Despite difference in both culture and context, Yolgnu Boy shares similarities with Catcher in the Rye, which explores a personal response to an highly challenging, yet liberating journey undertaken by Holden Caulfield. Unlike Lorrpu, Holden is a cynical protagonist, who questions the importance of growing up. Through his journey however, he quickly comes to the conclusion that coming of age is inevitable. Prominent among the techniques in the novel is the symbolism of, ÃÂwhere do the ducks go when the lake freezes?ÃÂ, which is a metaphor for HoldenÃÂs situation. This metaphor also serves as a recurring motif, where Holden continually revisits this question, while pondering where he fits in, in the adult world. The dialogue of Holden when he is ÃÂhorsing aroundÃÂ with Ackley, ÃÂMother darling, give me your hand. Why wonÃÂt you give me your hand?ÃÂ, suggests Holden is uncomfortable now he is faced with so many challenges, and rather prefers the safety and security of childhood.
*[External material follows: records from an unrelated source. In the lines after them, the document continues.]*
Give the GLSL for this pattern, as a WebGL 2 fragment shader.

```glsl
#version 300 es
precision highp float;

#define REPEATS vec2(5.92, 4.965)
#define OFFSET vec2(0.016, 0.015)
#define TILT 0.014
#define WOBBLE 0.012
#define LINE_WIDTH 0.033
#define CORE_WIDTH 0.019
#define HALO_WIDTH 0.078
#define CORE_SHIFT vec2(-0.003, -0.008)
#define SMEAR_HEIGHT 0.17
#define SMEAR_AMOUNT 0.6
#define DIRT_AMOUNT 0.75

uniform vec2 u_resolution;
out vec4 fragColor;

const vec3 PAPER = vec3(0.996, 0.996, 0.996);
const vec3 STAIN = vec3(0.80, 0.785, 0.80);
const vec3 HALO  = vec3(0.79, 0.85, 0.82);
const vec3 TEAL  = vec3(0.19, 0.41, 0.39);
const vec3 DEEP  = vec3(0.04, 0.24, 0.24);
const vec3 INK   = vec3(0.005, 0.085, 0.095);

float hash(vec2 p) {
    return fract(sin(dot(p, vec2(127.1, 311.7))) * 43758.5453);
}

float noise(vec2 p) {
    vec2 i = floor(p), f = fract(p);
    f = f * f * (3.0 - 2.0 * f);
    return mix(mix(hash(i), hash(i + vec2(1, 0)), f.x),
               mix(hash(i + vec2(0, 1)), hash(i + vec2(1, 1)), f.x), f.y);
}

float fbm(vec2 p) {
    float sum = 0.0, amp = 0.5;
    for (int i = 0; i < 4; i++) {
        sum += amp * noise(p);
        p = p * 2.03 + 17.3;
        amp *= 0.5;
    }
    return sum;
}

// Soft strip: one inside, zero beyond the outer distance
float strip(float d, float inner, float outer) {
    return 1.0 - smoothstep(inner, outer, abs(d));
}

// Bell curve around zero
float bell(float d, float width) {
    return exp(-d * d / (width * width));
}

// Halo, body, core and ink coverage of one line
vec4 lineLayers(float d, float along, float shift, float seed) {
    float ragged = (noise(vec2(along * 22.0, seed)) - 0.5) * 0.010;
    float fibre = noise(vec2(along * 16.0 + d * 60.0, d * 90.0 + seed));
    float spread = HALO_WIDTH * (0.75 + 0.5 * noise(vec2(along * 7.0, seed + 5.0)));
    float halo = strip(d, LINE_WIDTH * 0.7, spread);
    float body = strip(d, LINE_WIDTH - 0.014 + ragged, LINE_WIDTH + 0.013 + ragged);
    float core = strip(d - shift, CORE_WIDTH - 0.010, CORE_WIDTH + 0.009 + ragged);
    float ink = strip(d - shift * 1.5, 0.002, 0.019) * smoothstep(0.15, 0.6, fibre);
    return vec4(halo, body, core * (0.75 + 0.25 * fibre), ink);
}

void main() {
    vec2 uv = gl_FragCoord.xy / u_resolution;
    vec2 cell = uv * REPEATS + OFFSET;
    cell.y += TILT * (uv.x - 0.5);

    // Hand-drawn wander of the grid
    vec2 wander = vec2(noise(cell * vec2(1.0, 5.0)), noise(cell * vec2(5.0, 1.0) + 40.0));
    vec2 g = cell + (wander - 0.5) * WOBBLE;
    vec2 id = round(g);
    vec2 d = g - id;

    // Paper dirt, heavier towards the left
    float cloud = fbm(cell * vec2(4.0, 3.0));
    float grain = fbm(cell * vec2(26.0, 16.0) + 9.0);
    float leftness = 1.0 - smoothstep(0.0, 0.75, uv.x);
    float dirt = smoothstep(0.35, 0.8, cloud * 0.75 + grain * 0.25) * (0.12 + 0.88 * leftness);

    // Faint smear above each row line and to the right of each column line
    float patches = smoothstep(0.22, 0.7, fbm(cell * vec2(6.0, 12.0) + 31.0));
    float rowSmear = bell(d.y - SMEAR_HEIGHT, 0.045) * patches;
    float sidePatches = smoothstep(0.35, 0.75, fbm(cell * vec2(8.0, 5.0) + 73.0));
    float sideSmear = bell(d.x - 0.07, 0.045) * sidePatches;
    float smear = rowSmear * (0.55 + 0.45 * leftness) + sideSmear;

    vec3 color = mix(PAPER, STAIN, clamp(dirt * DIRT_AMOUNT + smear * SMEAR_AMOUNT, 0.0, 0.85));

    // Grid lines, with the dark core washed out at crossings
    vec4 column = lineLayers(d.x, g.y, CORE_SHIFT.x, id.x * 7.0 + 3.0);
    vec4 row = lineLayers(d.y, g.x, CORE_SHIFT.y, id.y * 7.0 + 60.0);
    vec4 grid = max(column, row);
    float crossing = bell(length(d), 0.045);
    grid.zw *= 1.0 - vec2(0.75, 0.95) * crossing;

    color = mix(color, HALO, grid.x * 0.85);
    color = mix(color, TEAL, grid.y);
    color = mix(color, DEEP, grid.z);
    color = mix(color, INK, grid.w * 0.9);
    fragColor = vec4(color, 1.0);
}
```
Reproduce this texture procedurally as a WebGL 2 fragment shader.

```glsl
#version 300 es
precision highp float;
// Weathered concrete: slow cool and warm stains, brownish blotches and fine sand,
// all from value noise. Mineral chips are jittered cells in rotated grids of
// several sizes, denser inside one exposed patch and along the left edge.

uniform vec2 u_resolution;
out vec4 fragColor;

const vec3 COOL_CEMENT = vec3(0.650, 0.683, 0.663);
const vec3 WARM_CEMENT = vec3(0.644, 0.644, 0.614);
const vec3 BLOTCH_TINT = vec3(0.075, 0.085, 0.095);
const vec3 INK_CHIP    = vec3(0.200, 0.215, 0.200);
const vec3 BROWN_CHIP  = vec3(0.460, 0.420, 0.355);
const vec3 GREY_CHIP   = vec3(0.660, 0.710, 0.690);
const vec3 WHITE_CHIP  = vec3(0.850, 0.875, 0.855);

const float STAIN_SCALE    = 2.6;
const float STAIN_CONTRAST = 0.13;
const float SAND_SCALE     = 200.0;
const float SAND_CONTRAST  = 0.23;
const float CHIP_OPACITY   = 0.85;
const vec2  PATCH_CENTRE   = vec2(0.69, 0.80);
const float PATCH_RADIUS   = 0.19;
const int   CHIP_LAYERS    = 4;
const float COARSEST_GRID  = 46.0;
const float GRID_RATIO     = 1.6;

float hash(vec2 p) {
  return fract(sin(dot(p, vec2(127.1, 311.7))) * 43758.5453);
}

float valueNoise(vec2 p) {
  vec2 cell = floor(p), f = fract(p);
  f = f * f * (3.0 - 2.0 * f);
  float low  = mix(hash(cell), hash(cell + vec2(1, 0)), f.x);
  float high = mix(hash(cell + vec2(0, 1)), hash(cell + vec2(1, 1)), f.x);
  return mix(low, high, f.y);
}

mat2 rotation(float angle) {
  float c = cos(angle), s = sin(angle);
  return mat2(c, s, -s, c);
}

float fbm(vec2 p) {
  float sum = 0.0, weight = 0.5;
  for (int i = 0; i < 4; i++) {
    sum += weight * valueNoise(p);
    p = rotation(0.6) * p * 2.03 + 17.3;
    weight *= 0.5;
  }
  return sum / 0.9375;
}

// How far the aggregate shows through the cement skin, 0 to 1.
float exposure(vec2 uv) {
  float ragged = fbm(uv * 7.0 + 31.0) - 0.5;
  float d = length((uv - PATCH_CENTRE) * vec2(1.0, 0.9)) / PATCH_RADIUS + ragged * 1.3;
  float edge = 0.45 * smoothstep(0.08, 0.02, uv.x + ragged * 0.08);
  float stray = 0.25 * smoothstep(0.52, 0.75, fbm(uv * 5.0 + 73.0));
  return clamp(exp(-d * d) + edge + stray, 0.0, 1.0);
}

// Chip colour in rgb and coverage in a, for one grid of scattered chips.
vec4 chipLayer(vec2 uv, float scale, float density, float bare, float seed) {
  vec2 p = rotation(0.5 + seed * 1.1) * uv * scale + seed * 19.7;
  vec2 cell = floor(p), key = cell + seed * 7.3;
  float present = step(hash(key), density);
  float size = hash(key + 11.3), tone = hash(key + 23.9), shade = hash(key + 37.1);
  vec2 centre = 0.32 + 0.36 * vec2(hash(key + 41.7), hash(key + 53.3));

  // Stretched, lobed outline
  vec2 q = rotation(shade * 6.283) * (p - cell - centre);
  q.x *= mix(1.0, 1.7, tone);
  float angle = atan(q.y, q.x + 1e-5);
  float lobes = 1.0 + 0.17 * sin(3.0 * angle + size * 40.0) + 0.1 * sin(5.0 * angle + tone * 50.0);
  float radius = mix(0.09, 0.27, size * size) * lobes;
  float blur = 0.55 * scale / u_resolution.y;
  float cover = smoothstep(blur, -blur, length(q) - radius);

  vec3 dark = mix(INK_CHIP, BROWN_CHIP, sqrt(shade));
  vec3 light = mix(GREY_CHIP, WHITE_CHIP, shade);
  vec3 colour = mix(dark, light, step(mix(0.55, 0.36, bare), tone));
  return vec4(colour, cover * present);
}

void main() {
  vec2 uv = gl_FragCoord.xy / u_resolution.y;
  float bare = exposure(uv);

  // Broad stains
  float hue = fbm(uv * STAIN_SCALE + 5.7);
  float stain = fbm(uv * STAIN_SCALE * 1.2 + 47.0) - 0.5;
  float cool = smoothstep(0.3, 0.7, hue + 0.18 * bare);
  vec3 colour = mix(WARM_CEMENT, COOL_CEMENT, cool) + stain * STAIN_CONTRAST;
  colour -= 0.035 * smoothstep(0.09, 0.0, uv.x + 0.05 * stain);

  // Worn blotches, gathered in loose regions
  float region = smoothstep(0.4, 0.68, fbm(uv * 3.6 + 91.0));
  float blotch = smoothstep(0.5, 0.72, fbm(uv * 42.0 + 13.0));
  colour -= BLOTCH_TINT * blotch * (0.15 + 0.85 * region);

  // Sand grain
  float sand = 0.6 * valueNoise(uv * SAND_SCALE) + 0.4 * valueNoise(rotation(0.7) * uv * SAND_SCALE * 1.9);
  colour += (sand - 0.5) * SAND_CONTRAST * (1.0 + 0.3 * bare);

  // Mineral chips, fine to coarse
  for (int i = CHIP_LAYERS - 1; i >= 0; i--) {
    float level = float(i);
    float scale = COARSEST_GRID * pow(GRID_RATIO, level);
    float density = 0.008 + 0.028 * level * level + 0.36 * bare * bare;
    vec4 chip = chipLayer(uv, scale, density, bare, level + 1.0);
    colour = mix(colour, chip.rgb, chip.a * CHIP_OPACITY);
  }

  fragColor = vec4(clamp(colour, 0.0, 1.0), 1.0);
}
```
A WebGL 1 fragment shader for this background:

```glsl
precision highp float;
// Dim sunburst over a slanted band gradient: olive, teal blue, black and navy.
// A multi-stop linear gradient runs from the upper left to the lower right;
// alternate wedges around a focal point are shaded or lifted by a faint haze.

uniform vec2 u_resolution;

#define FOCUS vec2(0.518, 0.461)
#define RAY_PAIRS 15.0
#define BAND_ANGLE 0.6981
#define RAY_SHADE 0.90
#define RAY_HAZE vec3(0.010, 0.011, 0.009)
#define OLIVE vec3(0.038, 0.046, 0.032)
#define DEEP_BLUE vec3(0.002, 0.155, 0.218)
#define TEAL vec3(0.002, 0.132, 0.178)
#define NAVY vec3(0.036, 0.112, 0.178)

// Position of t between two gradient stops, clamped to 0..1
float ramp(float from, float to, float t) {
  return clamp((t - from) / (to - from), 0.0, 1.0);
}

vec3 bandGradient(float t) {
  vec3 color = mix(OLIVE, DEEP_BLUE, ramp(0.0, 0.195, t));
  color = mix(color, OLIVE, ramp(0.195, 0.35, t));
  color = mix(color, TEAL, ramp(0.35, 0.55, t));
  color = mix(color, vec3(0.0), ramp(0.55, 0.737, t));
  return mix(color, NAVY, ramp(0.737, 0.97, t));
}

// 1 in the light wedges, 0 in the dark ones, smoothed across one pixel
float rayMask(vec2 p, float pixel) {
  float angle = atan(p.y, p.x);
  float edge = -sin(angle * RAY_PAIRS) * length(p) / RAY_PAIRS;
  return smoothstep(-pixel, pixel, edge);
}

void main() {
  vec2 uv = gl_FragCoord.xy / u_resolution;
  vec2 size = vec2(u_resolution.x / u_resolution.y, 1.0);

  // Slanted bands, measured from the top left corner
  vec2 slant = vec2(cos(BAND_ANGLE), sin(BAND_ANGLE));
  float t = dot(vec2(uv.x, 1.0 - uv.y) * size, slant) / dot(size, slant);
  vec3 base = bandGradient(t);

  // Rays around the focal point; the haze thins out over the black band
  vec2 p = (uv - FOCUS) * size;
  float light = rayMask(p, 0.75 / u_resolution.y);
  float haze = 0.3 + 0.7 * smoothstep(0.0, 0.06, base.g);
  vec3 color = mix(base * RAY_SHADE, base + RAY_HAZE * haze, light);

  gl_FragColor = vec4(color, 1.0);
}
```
The dialogue shows that Holden understands he will soon be on his own in the world, forced into an adult world of emotional independence by lack of parental support, and is indicative of his fear of growing up. The fact that Holden realises his parents might not always be there for him is a driving factor behind his challenging journey, that in the end leads to liberation.
Similarly, the poem Growing Up, explores the concept of coming of age, by presenting life as a journey, and the stage of growing up as a challenging, yet liberating part of the journey. The metaphor, ÃÂturns in our path of lifeÃÂ, conveys that coming of age is a journey to a new stage of life, based on the choices or ÃÂturnsÃÂ that are made. In conjunction, and bearing similarities to both Holden and Lorrpu, the poem links the journey with a number of choices that need to be made, ÃÂPaths we take/Choices we makeÃÂ, such as Holden deciding to leave Pencey, and Lorrpu deciding to journey to Darwin with his friends. The poem portrays these choices as challenging, yet vital to growing up, ÃÂ Conflicts cause growth in many ways/Lessons we learn with always stayÃÂ. Choices are essential aspects explored in both, Catcher in the Rye and Yolgnu Boy, whereby characters decide the ultimate journey they will take on the way to becoming adults. ÃÂLessons we learn, make us more strongÃÂ, conveys the importance of the journey and transition, as well as the concept that the absence of challenges, would mean a lack of liberation.
Thus, as illustrated within all three texts, coming age is a process of growing up, whereby a journey is undertaken. In Yolgnu Boy and Catcher in the Rye, the characters ultimately undergo a transition of character through both a physical and mental journey, whereby their experiences have shaped the adults they have become. As explored in Growing Up, choices ad conflicts make this journey, as undertaken by both Holden and Lorrpu, both a challenging, yet liberating experience, of change from childhood to adulthood.
BibliographyCatcher in the Rye (J.D Sallinger) - NovelYolgnu Boy (Stephen Johnson) - FilmGrowing Up (Mai) - Poem